As a counterpoint to President Obama's proposals for increasing government interference in the healthcare system, Gregory Conko and Philip Klein of the Competitive Enterprise Institute have issued a detailed analytical report, entitled "Political Malpractice", with specific recommendations for free-market reconstruction of the healthcare market.  Asserting that the many layers of government regulation have only served to produce our current crisis, they argue that constructive deregulation could resolve market distortions, reducing costs and enabling better informed, cost-conscious decision making by consumers, as opposed to arbitrary bureaucratic manipulation. 

To truly reform America's health care system, policy makers should:

1. Modify tax policy to eliminate the disincentives for individual purchase of health insurance and health care.

2. Eliminate regulatory barriers that prevent small businesses from cooperatively pooling and self-insuring their health risks by liberalizing the rules that govern voluntary health care purchasing cooperatives.

3. Eliminate laws that prevent interstate purchase of health insurance by individuals and businesses.

4. Eliminate rules that prevent individuals and group purchasers from tailoring health insurance plans to their needs, including federal and state benefit mandates and community rating requirements.

5. Eliminate artificial restrictions on the supply of health care services and products, such as the overregulation of drugs and medical devices, as well as state and federal restrictions on who may provide medical services and how they must be delivered.

6. Improve the availability of provider and procedure-specific cost and quality data for use by individual health consumers.

7. Reform the jackpot malpractice liability system that delivers windfall punitive damage awards to small numbers of injured patients while it raises malpractice insurance costs for doctors and incentivizes the practice of defensive medicine.

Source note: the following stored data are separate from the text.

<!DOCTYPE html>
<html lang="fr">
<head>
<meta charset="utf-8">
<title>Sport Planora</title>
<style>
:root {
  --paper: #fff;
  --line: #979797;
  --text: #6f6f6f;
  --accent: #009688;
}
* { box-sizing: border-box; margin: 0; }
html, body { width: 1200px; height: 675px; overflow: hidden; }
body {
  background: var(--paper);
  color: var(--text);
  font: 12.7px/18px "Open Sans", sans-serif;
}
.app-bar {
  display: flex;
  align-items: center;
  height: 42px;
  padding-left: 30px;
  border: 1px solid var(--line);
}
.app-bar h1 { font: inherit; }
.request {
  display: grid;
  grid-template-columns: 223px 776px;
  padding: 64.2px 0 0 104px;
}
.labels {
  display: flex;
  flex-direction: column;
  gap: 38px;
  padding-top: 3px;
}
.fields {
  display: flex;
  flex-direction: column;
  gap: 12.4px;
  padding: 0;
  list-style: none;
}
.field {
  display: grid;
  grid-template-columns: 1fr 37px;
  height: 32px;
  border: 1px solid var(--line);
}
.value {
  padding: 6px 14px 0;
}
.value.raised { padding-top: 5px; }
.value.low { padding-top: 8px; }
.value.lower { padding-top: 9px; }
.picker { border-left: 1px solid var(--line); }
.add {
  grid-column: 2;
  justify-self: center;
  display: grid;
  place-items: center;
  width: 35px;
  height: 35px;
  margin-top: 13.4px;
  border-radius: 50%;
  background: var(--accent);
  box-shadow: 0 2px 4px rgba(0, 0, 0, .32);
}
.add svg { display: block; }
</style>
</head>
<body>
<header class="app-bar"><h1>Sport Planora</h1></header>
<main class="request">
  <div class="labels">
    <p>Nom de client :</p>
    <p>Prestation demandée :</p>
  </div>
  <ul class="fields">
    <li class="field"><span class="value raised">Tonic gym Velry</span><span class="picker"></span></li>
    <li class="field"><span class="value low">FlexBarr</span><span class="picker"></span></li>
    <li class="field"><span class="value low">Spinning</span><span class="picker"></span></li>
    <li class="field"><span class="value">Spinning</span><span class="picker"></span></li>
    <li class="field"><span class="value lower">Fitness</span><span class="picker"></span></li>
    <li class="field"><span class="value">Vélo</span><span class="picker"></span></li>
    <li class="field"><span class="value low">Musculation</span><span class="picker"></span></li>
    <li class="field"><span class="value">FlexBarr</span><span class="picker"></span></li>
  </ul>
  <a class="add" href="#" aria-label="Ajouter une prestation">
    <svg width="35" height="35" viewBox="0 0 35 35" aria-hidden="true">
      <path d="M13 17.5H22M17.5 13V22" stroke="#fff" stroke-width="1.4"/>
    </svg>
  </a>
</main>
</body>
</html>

The answer to regulatory strangulation is not more regulation.  When what you are doing isn't working, do something else.
As a counterpoint to President Obama's proposals for increasing government interference in the healthcare system, Gregory Conko and Philip Klein of the Competitive Enterprise Institute have issued a detailed analytical report, entitled "Political Malpractice", with specific recommendations for free-market reconstruction of the healthcare market.  Asserting that the many layers of government regulation have only served to produce our current crisis, they argue that constructive deregulation could resolve market distortions, reducing costs and enabling better informed, cost-conscious decision making by consumers, as opposed to arbitrary bureaucratic manipulation. 

To truly reform America's health care system, policy makers should:

1. Modify tax policy to eliminate the disincentives for individual purchase of health insurance and health care.

2. Eliminate regulatory barriers that prevent small businesses from cooperatively pooling and self-insuring their health risks by liberalizing the rules that govern voluntary health care purchasing cooperatives.

3. Eliminate laws that prevent interstate purchase of health insurance by individuals and businesses.

4. Eliminate rules that prevent individuals and group purchasers from tailoring health insurance plans to their needs, including federal and state benefit mandates and community rating requirements.

5. Eliminate artificial restrictions on the supply of health care services and products, such as the overregulation of drugs and medical devices, as well as state and federal restrictions on who may provide medical services and how they must be delivered.

6. Improve the availability of provider and procedure-specific cost and quality data for use by individual health consumers.

7. Reform the jackpot malpractice liability system that delivers windfall punitive damage awards to small numbers of injured patients while it raises malpractice insurance costs for doctors and incentivizes the practice of defensive medicine.

The answer to regulatory strangulation is not more regulation.  When what you are doing isn't working, do something else.